** Opening Data listing block **

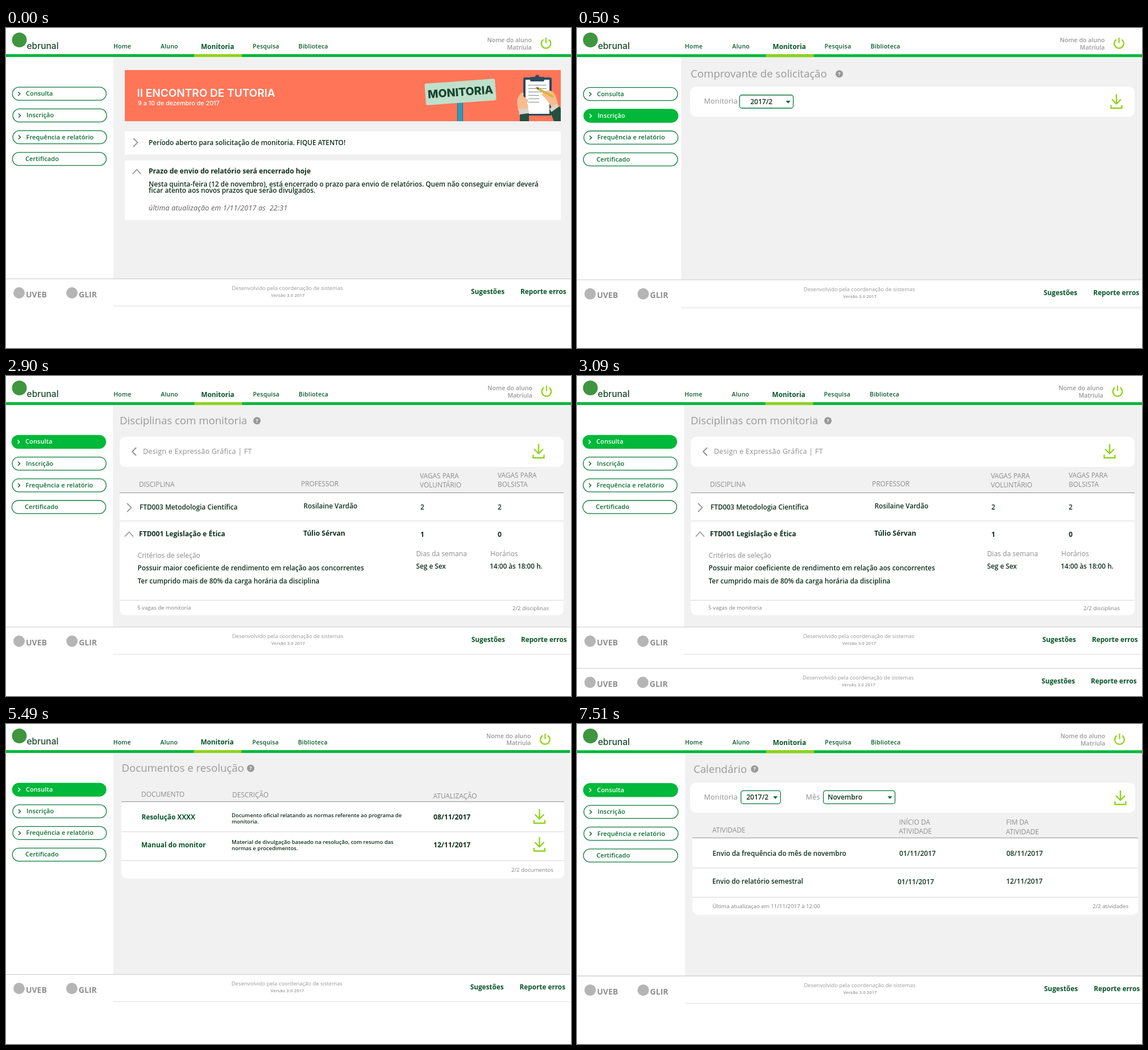
An HTML page that plays this animation: 994 px wide and 563 px high, repeating every 8 s.

```html
<!DOCTYPE html>
<html lang="pt">
<head>
<meta charset="utf-8">
<style>
html, body { margin: 0; width: 100%; height: 100%; overflow: hidden; background: #fff; }
svg { display: block; width: 100vw; height: 100vh; }
text { font: 600 11.8px "Open Sans", sans-serif; fill: #10301f; }
.nav { font-size: 10.5px; letter-spacing: .2px; fill: #0b5a2c; }
.item { font-size: 11px; letter-spacing: .1px; fill: #0b6b33; }
.bold { font-weight: 700; font-size: 12.1px; }
.semi { font-size: 12px; }
.title { font-weight: 400; font-size: 18.6px; fill: #999; }
.label { font-weight: 500; font-size: 12.1px; fill: #8c8c8c; }
.head { font-weight: 400; font-size: 11.9px; fill: #8c8c8c; }
.field { font-weight: 500; font-size: 12.5px; letter-spacing: .25px; fill: #8c8c8c; }
.small { font-size: 9.45px; }
.note { font-weight: 500; font-size: 9.7px; fill: #808080; }
.user { font-size: 10.6px; fill: #999; text-anchor: end; }
.credit { font-weight: 500; font-size: 9.5px; fill: #999; text-anchor: middle; }
.version { font-size: 7.6px; letter-spacing: .15px; fill: #999; text-anchor: middle; }
.link { font-weight: 700; font-size: 11.8px; fill: #07542a; }
.brand { font: 500 15.5px Inter, sans-serif; fill: #1c4a2c; }
.org { font-weight: 700; font-size: 14px; fill: #8f8f8f; }
.updated { font-style: italic; font-weight: 400; font-size: 12.4px; letter-spacing: .25px; fill: #5c5c5c; }
.banner { font: 600 19px Inter, sans-serif; fill: #fff; }
.dates { font: 500 10.8px Inter, sans-serif; fill: #fff; }
.sign { font: 800 19.5px Inter, sans-serif; fill: #17452f; text-anchor: middle; }
.mark { font-weight: 700; font-size: 9px; fill: #fff; text-anchor: middle; }
.white { fill: #fff; }
</style>
</head>
<body>
<svg id="stage" viewBox="0 0 994 563" preserveAspectRatio="none"></svg>
<script>
const GREEN = '#00b83a', LIME = '#90d31c', DARK = '#0b7a3c', PANEL = '#f1f1f1';

// Drawing helpers: each returns SVG markup
const text = (x, y, str, cls = '') => `<text x="${x}" y="${y}" class="${cls}">${str}</text>`;
const rect = (x, y, w, h, fill = '#fff', r = 0, stroke = 'none') =>
  `<rect x="${x}" y="${y}" width="${w}" height="${h}" rx="${r}" fill="${fill}" stroke="${stroke}" stroke-width="1.3"/>`;
const circle = (x, y, r, fill) => `<circle cx="${x}" cy="${y}" r="${r}" fill="${fill}"/>`;
const line = (d, color, width = 1) => `<path d="${d}" fill="none" stroke="${color}" stroke-width="${width}"/>`;
const shape = (d, fill) => `<path d="${d}" fill="${fill}"/>`;
const group = (transform, body) => `<g transform="${transform}">${body}</g>`;
const rule = (x1, x2, y, color = '#d6d6d6') => line(`M${x1} ${y}H${x2}`, color);

const card = (x, y, x2, y2, r = 10) => rect(x, y, x2 - x, y2 - y, '#fff', r);
const table = (x, y, x2, y2) => card(x, y, x2, y2) + rect(x, y, x2 - x, 14) + rule(x, x2, y, '#8f8f8f');
const right = (x, y) => line(`M${x} ${y - 7.5}l7.5 7.5l-7.5 7.5`, '#999', 1.8);
const left = (x, y) => line(`M${x} ${y - 7}l-7 7l7 7`, '#8c8c8c', 1.8);
const up = (x, y) => line(`M${x - 7.5} ${y + 4}l7.5 -8l7.5 8`, '#999', 1.8);
const title = (x, y, str, markX) =>
  text(x, y, str, 'title') + circle(markX, y - 6.3, 6.5, '#999') + text(markX, y - 3.2, '?', 'mark');
const download = (x, y) =>
  line(`M${x} ${y}v17m-8 -8l8 8l8 -8M${x - 9.5} ${y + 19}v5.5h19v-5.5`, LIME, 2.3);
const select = (x, y, w, textX, str) => rect(x, y, w, 23, '#fff', 4, DARK) +
  text(textX, y + 15.5, str, 'semi') + shape(`M${x + w - 13} ${y + 10}h8l-4 4.5z`, '#0b5a2c');
const checkbox = (x, y, on) => rect(x, y, 13, 13, '#fff', 2, DARK) +
  (on ? line(`M${x + 3} ${y + 6.5}l2.8 3l4.5 -6`, '#0b5a2c', 1.7) : '');

const header = () =>
  circle(23.5, 21, 13, '#3f963f') + text(36.5, 36.5, 'ebrunal', 'brand') +
  rect(0, 46, 994, 5, GREEN) + rect(331, 46, 84, 5, LIME) +
  [[189, 'Home'], [272, 'Aluno'], [434, 'Pesquisa'], [514.5, 'Biblioteca']]
    .map(([x, str]) => text(x, 36, str, 'nav')).join('') +
  text(343, 36.5, 'Monitoria', 'link') +
  text(925, 25, 'Nome do aluno', 'user') + text(925, 37.5, 'Matríula', 'user') +
  line('M945.5 20.3a8.3 8.3 0 1 0 9 0M950 17v9.5', LIME, 2.2);

const sidebar = active => ['Consulta', 'Inscrição', 'Frequência e relatório', 'Certificado']
  .map((name, i) => {
    const on = i === active, x = [11.3, 12, 12, 11.3][i], y = 104.2 + i * 38.2;
    return rect(x, y, 165, 23, on ? GREEN : '#fff', 11.5, on ? GREEN : DARK) +
      (i < 3 ? line(`M${x + 10} ${y + 8.2}l3.5 3.4l-3.5 3.4`, on ? '#fff' : '#0b5a2c', 1.4) : '') +
      text([35, 36, 35.5, 34][i], y + 15, name, on ? 'item white' : 'item');
  }).join('');

const footer = (scale, dy) => group(`scale(${scale}) translate(0 ${dy})`,
  rule(0, 994, 441.3, '#c9c9c9') +
  circle(23, 466, 10, '#b5b5b5') + text(35, 473.7, 'UVEB', 'org') +
  circle(116, 466, 10, '#b5b5b5') + text(128, 473.7, 'GLIR', 'org') +
  text(495, 461, 'Desenvolvido pela coordenação de sistemas', 'credit') +
  text(495.8, 473, 'Versão 3.0 2017', 'version') +
  text(818, 468, 'Sugestões', 'link') + text(905, 468, 'Reporte erros', 'link'));

function page({ scale, active, edge = 189, sideX = 0, dy = 0, strip = 1.2 }, content) {
  return rect(0, 0, 994, 563) +
    group(`scale(${scale})`,
      rect(edge, 51, 994 - edge, 390 + dy, PANEL) +
      rect(edge, 488.6 + dy, 994 - edge, strip, strip > 2 ? PANEL : '#e2e2e2') +
      header() + group(`translate(${sideX} 0)`, sidebar(active))) +
    footer(scale, dy) + content;
}

const signpost = rect(794, 131, 10, 33, '#2c9cc0') + line('M794.5 131v33M803.5 131v33', '#1f6f8c') +
  group('translate(799.5 112.5) rotate(-4.2)',
    rect(-62, -19, 124, 38, '#bfe0cb', 3) + text(0, 7, 'MONITORIA', 'sign'));

const clipboard =
  rect(910, 87, 50, 67, '#2b4a5e', 3) + rect(914, 91, 42, 60) +
  rect(922, 86, 25, 8, '#2b4a5e', 2) + circle(934.5, 86, 3.5, '#2b4a5e') +
  [0, 1, 2, 3, 4, 5].map(i => rule(919, i > 2 ? 938 : 951, 100.5 + i * 6, '#7c8a90')).join('') +
  shape('M901 145L899 130Q899 122 907 114Q912 112 910 120L917 125Q921 129 916 132Q921 137 917 145Z', '#f6bd91') +
  shape('M942 117Q950 106 962 112Q969 120 971 136L961 143Q955 128 942 117Z', '#f6bd91') +
  line('M936 107L963 121', '#d9b42c', 4) + shape('M932 104l6 1l-2 4z', '#7a5a35') +
  shape('M902 143l17 -1l1 9l-17 2z', '#d8d5cb') + shape('M956 142l13 -9l5 6l-13 11z', '#d8d5cb') +
  shape('M904 152l16 -2v14h-16z', '#24503f') + shape('M958 149l15 -11l3 3v23h-12z', '#24503f');

const criteria = (x, y) => text(x, y, 'Critérios de seleção', 'label') +
  text(x, y + 22, 'Possuir maior coeficiente de rendimento em relação aos concorrentes') +
  text(x, y + 45.3, 'Ter cumprido mais de 80% da carga horária da disciplina');

const news = page({ scale: 1 },
  rect(209, 74, 767, 90, '#ff7558') +
  text(230.5, 120.5, 'II ENCONTRO DE TUTORIA', 'banner') +
  text(232, 136, '9 a 10 de dezembro de 2017', 'dates') + signpost + clipboard +
  card(209, 182, 976, 222.5, 0) + right(224, 201.5) +
  text(251, 205.5, 'Período aberto para solicitação de monitoria. FIQUE ATENTO!') +
  card(209, 233, 976, 338, 0) + up(230, 253) +
  text(251, 256, 'Prazo de envio do relatório será encerrado hoje', 'bold') +
  text(251, 279, 'Nesta quinta-feira (12 de novembro), está encerrado o prazo para envio de relatórios. Quem não conseguir enviar deverá') +
  text(251, 290, 'ficar atento aos novos prazos que serão divulgados.') +
  text(251, 320.5, 'última atualização em 1/11/2017 as\u00a0 22:31', 'updated'));

const receipt = page({ scale: 1.0037, active: 1, edge: 182.6, strip: 3.2 },
  title(200, 87, 'Comprovante de solicitação', 461.5) +
  card(199, 103, 981, 156) + text(223.5, 133, 'Monitoria', 'field') +
  select(286, 118, 94.5, 305, '2017/2') + download(949, 116.5));

const subjects = page({ scale: 1.001, active: 0, edge: 188, sideX: -1 },
  title(200, 85, 'Disciplinas com monitoria', 441.5) +
  card(200, 107, 981, 160) + left(229, 133) +
  text(241, 137, 'Design e Expressão Gráfica | FT', 'field') + download(937, 119.5) +
  text(234, 194.5, 'DISCIPLINA', 'head') + text(519, 194, 'PROFESSOR', 'head') +
  text(728, 180, 'VAGAS PARA', 'head') + text(728, 196, 'VOLUNTÁRIO', 'head') +
  text(865, 178.5, 'VAGAS PARA', 'head') + text(865, 194.5, 'BOLSISTA', 'head') +
  table(200, 205.5, 981, 421) + rule(200, 981, 255) + rule(200, 981, 394.5) +
  right(213, 231.5) + text(235, 234.5, 'FTD003 Metodologia Científica') +
  text(523.5, 233, 'Rosilaine Vardão') + text(729, 235, '2', 'semi') + text(865, 235, '2', 'semi') +
  up(216.5, 278.5) + text(234, 282, 'FTD001 Legislação e Ética', 'bold') +
  text(523, 280.5, 'Túlio Sérvan', 'bold') + text(729, 283, '1', 'bold') + text(865, 283, '0', 'bold') +
  criteria(231.5, 320) +
  text(721.5, 317, 'Dias da semana', 'label') + text(721.5, 339, 'Seg e Sex') +
  text(852, 317, 'Horários', 'label') + text(851, 338.5, '14:00 às 18:00 h.') +
  text(231, 411, '5 vagas de monitoria', 'note') + text(891, 411.5, '2/2 disciplinas', 'note'));

const request = page({ scale: .999, active: 1, sideX: .8, dy: 73.5 },
  title(200.5, 84.5, 'Solicitação de monitoria', 428.5) +
  card(202, 102, 981, 154.5) + left(225, 128) + text(237, 132, 'Turmas solicitadas | 2017/2', 'field') +
  card(202, 168.5, 981, 399.5) + rule(202, 981, 244) + rule(202, 981, 329.5) +
  [[219, 'Disciplina', 'FT001 Legislação e Ética - turma 2'],
   [464.5, 'Professor (a)', 'Joana Florisbenta dos Rios'],
   [683, 'Dias da semana', 'Seg e Sex'],
   [814, 'Horários', '14:00 às 18:00 h.']]
    .map(([x, label, value]) => text(x, 200.5, label, 'label') + text(x, 222, value)).join('') +
  criteria(222.5, 264) +
  text(222.5, 349.5, 'Concorrer às vagas de:', 'label') +
  checkbox(223, 363.5, true) + text(241, 374.5, 'Voluntário') +
  checkbox(312.3, 363.5, false) + text(330.5, 374.5, 'Bolsista') +
  card(202, 413, 981, 503) + checkbox(220.7, 431, true) +
  text(238.5, 442, 'Estou ciente que ao ser selecionado(a) irei cumprir minhas obrigações de monitor de acordo com a resolução 000/2017.') +
  rect(822, 465, 144, 24, '#0a5c2d', 12) + text(836, 481, 'Finalizar solicitação', 'bold white'));

const documents = page({ scale: .9984, active: 0 },
  title(203.5, 84.3, 'Documentos e resolução', 430.5) +
  text(238, 128, 'DOCUMENTO', 'head') + text(398, 129, 'DESCRIÇÃO', 'head') +
  text(751.5, 131, 'ATUALIZAÇÃO', 'head') +
  table(203, 136.7, 982, 272) + rule(203, 982, 189.7) + rule(203, 982, 240.5) +
  text(238.5, 168, 'Resolução XXXX', 'link') + text(238, 216.5, 'Manual do monitor', 'link') +
  text(397, 163.5, 'Documento oficial relatando as normas referente ao programa de', 'small') +
  text(397, 174.5, 'monitoria.', 'small') +
  text(397, 210.5, 'Material de divulgação baseado na resolução, com resumo das', 'small') +
  text(397, 221.5, 'normas e procedimentos.', 'small') +
  text(752, 168, '08/11/2017', 'bold') + text(752, 216.5, '12/11/2017', 'bold') +
  download(938.5, 150) + download(938.5, 199) + text(889, 260, '2/2 documentos', 'note'));

const calendar = page({ scale: 1.0047, active: 0 },
  title(205, 85.5, 'Calendário', 312.5) +
  card(199, 103, 982, 156) + text(223.5, 133, 'Monitoria', 'field') +
  select(288.5, 117.3, 69.5, 298, '2017/2') + text(402.5, 133, 'Mês', 'field') +
  select(433.5, 117.3, 126, 441, 'Novembro') + download(956, 117) +
  text(238, 191, 'ATIVIDADE', 'head') +
  text(566.5, 176.5, 'INÍCIO DA', 'head') + text(566, 192.5, 'ATIVIDADE', 'head') +
  text(755, 176.5, 'FIM DA', 'head') + text(754.5, 194, 'ATIVIDADE', 'head') +
  table(203, 200.3, 987, 336) + rule(203, 987, 253.3) + rule(203, 987, 304.8) +
  text(238.5, 232, 'Envio da frequência do mês de novembro') +
  text(238, 280.5, 'Envio do relatório semestral') +
  text(567, 232, '01/11/2017', 'semi') + text(564, 281.5, '01/11/2017', 'semi') +
  text(755.5, 232, '08/11/2017', 'semi') + text(755, 280.5, '12/11/2017', 'semi') +
  text(238.5, 323.5, 'Última atualizaçao em 11/11/2017 à 12:00', 'note') +
  text(907, 324, '2/2 atividades', 'note'));

// Start time of each view; the taller page's footer shows before the page itself
const timeline = [
  [0, news], [500, receipt], [2900, subjects], [3090, subjects + footer(.999, 73.5)],
  [3470, request], [5490, documents], [7510, calendar],
];
const stage = document.getElementById('stage');
stage.innerHTML = timeline.map(([, view]) => `<g>${view}</g>`).join('');
const views = [...stage.children];

function play() {
  const time = performance.now() % 8000;
  const current = timeline.findLastIndex(([start]) => time >= start);
  views.forEach((view, i) => { view.style.display = i === current ? '' : 'none'; });
  requestAnimationFrame(play);
}
play();
</script>
</body>
</html>
```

** Closing Data listing block **

# What is needed:
Find the word "updated" in the records and pull out each line that has it.

# Your response:
.updated { font-style: italic; font-weight: 400; font-size: 12.4px; letter-spacing: .25px; fill: #5c5c5c; }
  text(251, 320.5, 'última atualização em 1/11/2017 as\u00a0 22:31', 'updated'));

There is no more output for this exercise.